◆ To do:
Look through the entries below. Report each line that has the word "LEAD" in it.

◆ Records provided:
%%

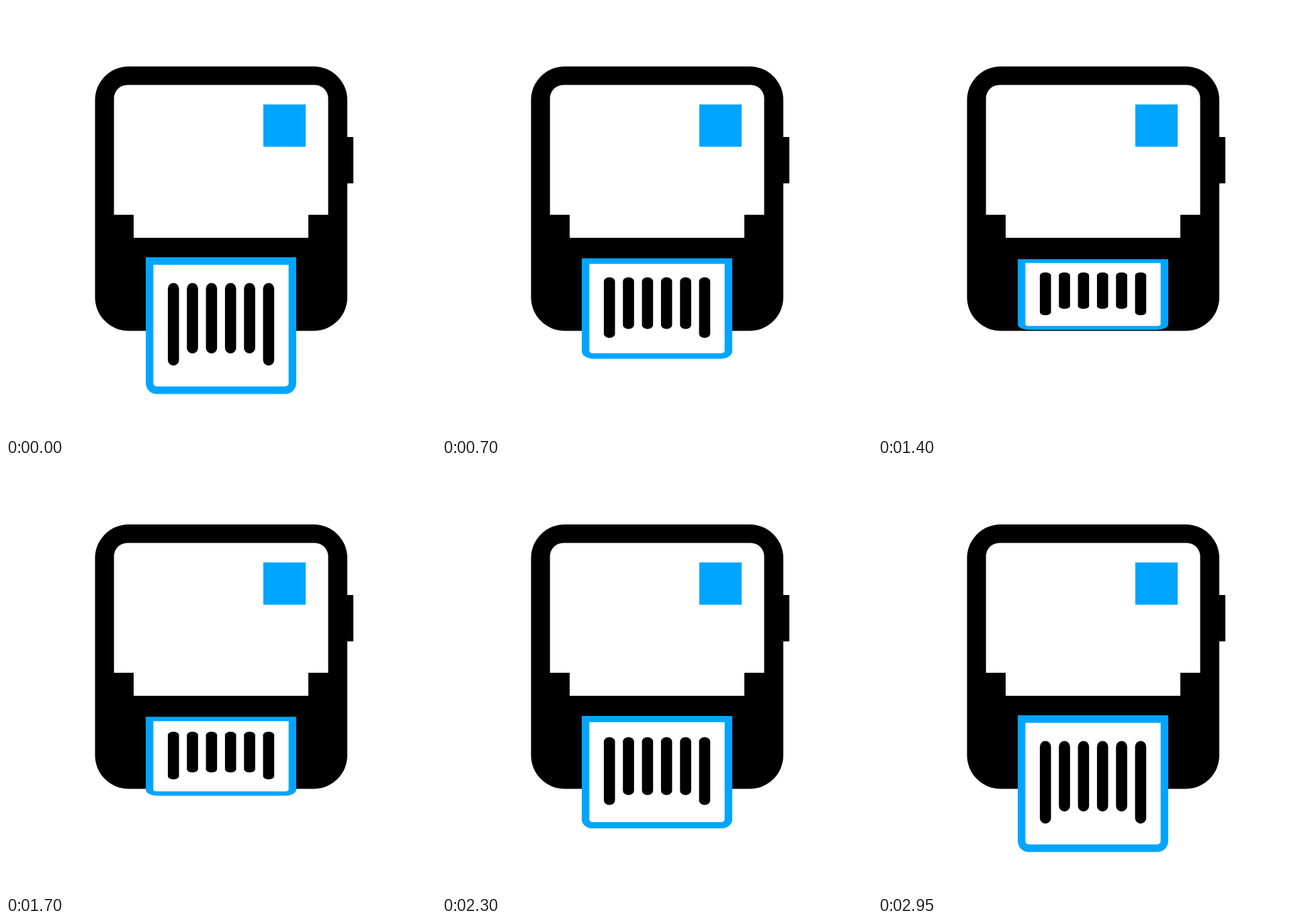
These frames come from a looping animation (640x640 px, 3000 ms). An HTML page:

```html
<!DOCTYPE html>
<html lang="en">
<head>
<meta charset="utf-8">
<title>Label printer</title>
<style>
  html, body { margin: 0; width: 100%; height: 100%; overflow: hidden; background: #fff; }
  svg { display: block; width: 100vw; height: 100vh; }
</style>
</head>
<body>
<svg viewBox="0 0 640 640">
  <rect x="132.5" y="90" width="375.5" height="393.5" rx="50"/>
  <rect x="500" y="195" width="17" height="69"/>
  <path fill="#fff" d="M160.7 310.7V137.5a20 20 0 0 1 20-20H459.5a20 20 0 0 1 20 20V310.7H450V345H190V310.7Z"/>
  <rect x="383" y="146.5" width="63" height="63" fill="#00a5ff"/>
  <g id="paper">
    <path fill="#fff" stroke="#00a5ff" stroke-width="11.3"
      d="M213.7 379.6H426.3V561.4a10.5 10.5 0 0 1-10.5 10.5H224.2a10.5 10.5 0 0 1-10.5-10.5Z"/>
    <g id="bars" stroke="#000" stroke-width="16.6" stroke-linecap="round"></g>
  </g>
</svg>
<script>
  const LOOP = 3000, SHORTEST = 1333, RISE_END = 2975, LEAD = 15;
  const HINGE = 379.6, SHRINK = 0.485;
  const paper = document.getElementById('paper');
  const bars = document.getElementById('bars');

  for (let i = 0; i < 6; i++) {
    const bar = document.createElementNS('http://www.w3.org/2000/svg', 'path');
    const end = i % 5 ? 509 : 527;
    bar.setAttribute('d', `M${249.2 + i * 28.34} 420.6V${end}`);
    bars.append(bar);
  }

  const smooth = x => {
    x = Math.min(1, Math.max(0, x));
    return x * x * (3 - 2 * x);
  };

  // How far the label is drawn in: 0 is fully out.
  const retraction = t => t < SHORTEST
    ? smooth((t + LEAD) / (SHORTEST + LEAD))
    : 1 - smooth((t - SHORTEST) / (RISE_END - SHORTEST));

  function draw(t) {
    const scale = 1 - SHRINK * retraction(t);
    paper.setAttribute('transform', `translate(0 ${HINGE * (1 - scale)}) scale(1 ${scale})`);
  }

  const start = performance.now();
  function tick() {
    draw((performance.now() - start) % LOOP);
    requestAnimationFrame(tick);
  }
  tick();
</script>
</body>
</html>
```
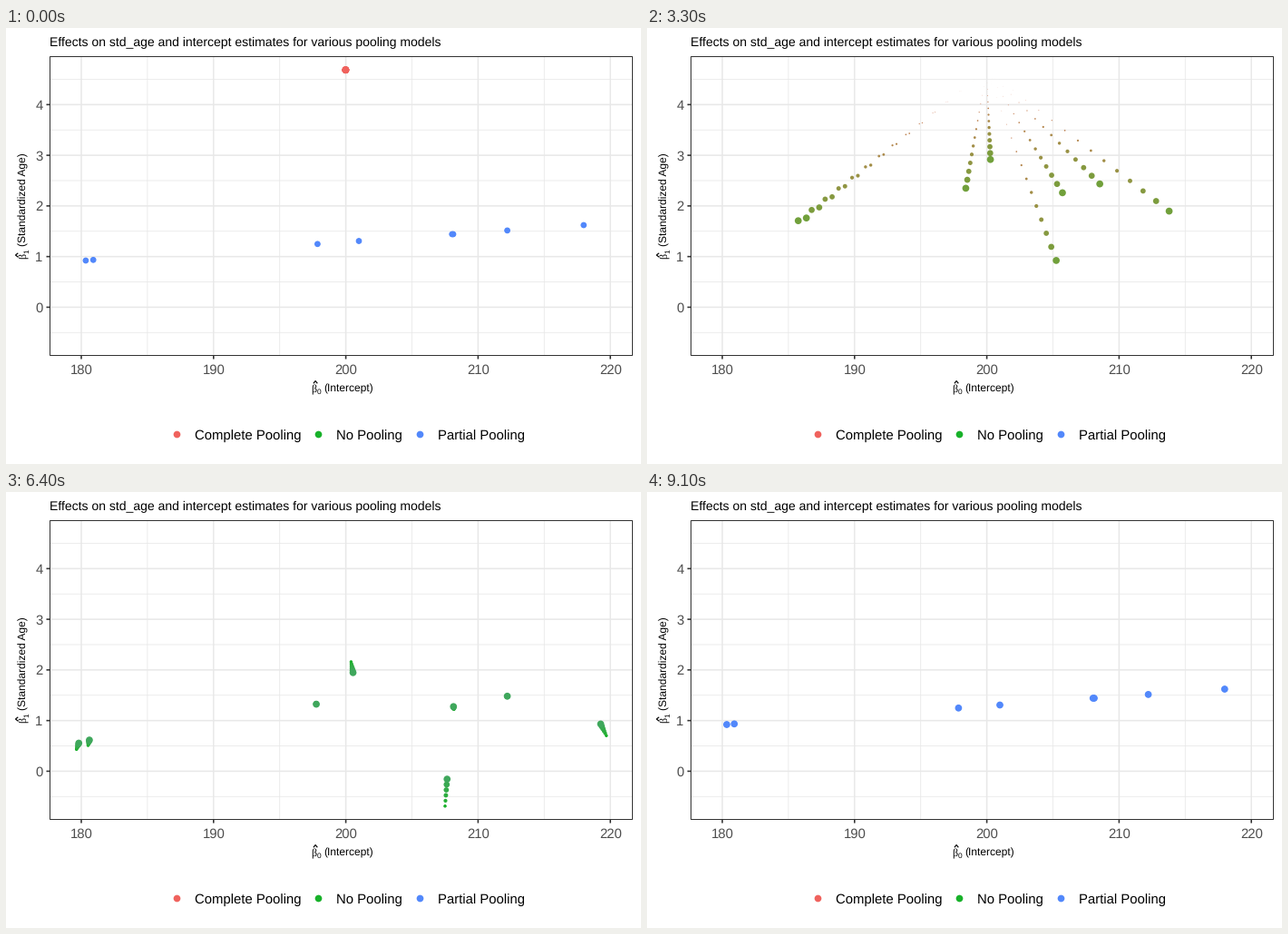
Recreate the animation shown at these times as a matplotlib script. Size 700 px wide and 480 px high, loop 10000 ms.

```python
import numpy as np
import matplotlib.pyplot as plt
from matplotlib.animation import FuncAnimation
from matplotlib.patches import Rectangle

plt.rcParams["text.hinting"] = "none"

W, H, DPI = 700, 480, 100
PX = 72 / DPI               # one pixel in points
FRAMES, STEP = 100, 100     # count, ms
HOLD, MOVE, WAKE = 20, 20, 15
DOT, GAMMA = 7.7, 1.8

RED, GREEN, BLUE = "#F0625D", "#18B12A", "#5288FB"
GRID, DARK, GREY = "#E8E8E8", "#333333", "#4D4D4D"

# Stage positions of the eight groups in each state
COMPLETE = np.tile([374.4, 46.2], (8, 1))
NONE = np.array([(77.7, 283.3), (90.5, 279), (341.6, 232.2), (380.4, 187),
                 (484, 345.8), (493.8, 239.3), (552.6, 225.4), (661.8, 268.2)])
PARTIAL = np.array([(87.9, 256), (96.2, 255.3), (343.4, 237.8), (389, 234.5),
                    (493, 227), (491.7, 227), (552.6, 222.9), (636.8, 217)])

TO_XYZ = np.array([[.4124, .3576, .1805], [.2126, .7152, .0722], [.0193, .1192, .9505]])
WHITE = TO_XYZ.sum(axis=1)


def to_lab(code):
    rgb = np.array([int(code[i:i + 2], 16) for i in (1, 3, 5)]) / 255
    f = np.cbrt(TO_XYZ @ rgb ** GAMMA / WHITE)
    return np.array([116 * f[1] - 16, 500 * (f[0] - f[1]), 200 * (f[1] - f[2])])


def to_rgb(lab):
    fy = (lab[0] + 16) / 116
    f = np.array([fy + lab[1] / 500, fy, fy - lab[2] / 200])
    return np.clip(np.linalg.solve(TO_XYZ, f ** 3 * WHITE), 0, 1) ** (1 / GAMMA)


POINTS = [COMPLETE, NONE, PARTIAL]
LABS = [to_lab(c) for c in (RED, GREEN, BLUE)]


def state(n):
    """Positions and colour of the groups at step n."""
    leg, k = divmod(n, HOLD + MOVE)
    p = max(0, k - HOLD + 1) / MOVE
    nxt = min(leg + 1, 2)
    pos = POINTS[leg] + (POINTS[nxt] - POINTS[leg]) * p
    lab = LABS[leg] + (LABS[nxt] - LABS[leg]) * p
    return pos, to_rgb(lab)


STATES = [state(n) for n in range(FRAMES)]

fig = plt.figure(figsize=(W / DPI, H / DPI), dpi=DPI, facecolor="white")
ax = fig.add_axes([0, 0, 1, 1])
ax.set(xlim=(0, W), ylim=(H, 0))
ax.axis("off")


def line(xs, ys, color, width, z=1):
    ax.plot(xs, ys, color=color, lw=width * PX, snap=False, zorder=z,
            solid_capstyle="butt", solid_joinstyle="miter")


def label(x, y, s, size, color="black", ha="left", font="Liberation Sans", rot=0):
    ax.text(x, y, s, fontsize=size * PX, color=color, ha=ha, va="baseline",
            family=font, rotation=rot, rotation_mode="anchor")


def px_x(v):
    return 83 + (v - 180) * 14.58


def px_y(v):
    return 307.4 - v * 55.76


L, R, T, B = 48.5, 690.5, 31.5, 360.5
for v in range(185, 220, 10):
    line([px_x(v)] * 2, [T, B], GRID, .8)
for v in np.arange(-.5, 5):
    line([L, R], [px_y(v)] * 2, GRID, .8)
for v in range(180, 221, 10):
    x = px_x(v)
    line([x, x], [T, B], GRID, 1.5, 2)
    line([x, x], [B, B + 4], DARK, 1.6, 2)
    label(x, 380.4, str(v), 14.85, GREY, "center")
for v in range(5):
    y = px_y(v)
    line([L, R], [y, y], GRID, 1.5, 2)
    line([L - 4, L], [y, y], DARK, 1.6, 2)
    label(40.5, y + 5.4, str(v), 14.85, GREY, "right")
ax.add_patch(Rectangle((L, T), R - L, B - T, fill=False, ec=DARK, lw=PX,
                       snap=False, zorder=6))

label(48.5, 20, "Effects on std_age and intercept estimates for various pooling models", 14)


def beta_title(place, rot, index, text):
    label(*place(0, 0), "β", 12, font="Liberation Serif", rot=rot)
    label(*place(6.2, 2.3), index, 8.4, rot=rot)
    label(*place(14, 0), text, 12, rot=rot)
    hat = [place(2.3, -9.7), place(4.5, -12.5), place(6.7, -9.7)]
    line(*zip(*hat), "black", 1.2)


beta_title(lambda u, v: (336.6 + u, 401 + v), 0, "0", "(Intercept)")
beta_title(lambda u, v: (23 + v, 254.5 - u), 90, "1", "(Standardized Age)")

area = (DOT * PX) ** 2
for x, tx, color, name in [(188, 208, RED, "Complete Pooling"),
                           (344.3, 364, GREEN, "No Pooling"),
                           (456.4, 476, BLUE, "Partial Pooling")]:
    ax.scatter([x], [447.4], s=area, c=color, lw=0)
    label(tx, 453, name, 14.85)

dots = ax.scatter([], [], lw=0, zorder=5)


def draw(n):
    ages = range(WAKE - 1, -1, -1)      # oldest first, current on top
    past = [STATES[(n - k) % FRAMES] for k in ages]
    scale = [(1 - k / WAKE) ** 2 for k in ages]
    dots.set_offsets(np.concatenate([pos for pos, _ in past]))
    dots.set_sizes(np.repeat(area * np.square(scale), 8))
    dots.set_facecolor(np.repeat([rgb for _, rgb in past], 8, axis=0))
    return dots,


anim = FuncAnimation(fig, draw, frames=FRAMES, interval=STEP, repeat=True, repeat_delay=0)
plt.show()
```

%%

◆ Response to the task:
  const LOOP = 3000, SHORTEST = 1333, RISE_END = 2975, LEAD = 15;
    ? smooth((t + LEAD) / (SHORTEST + LEAD))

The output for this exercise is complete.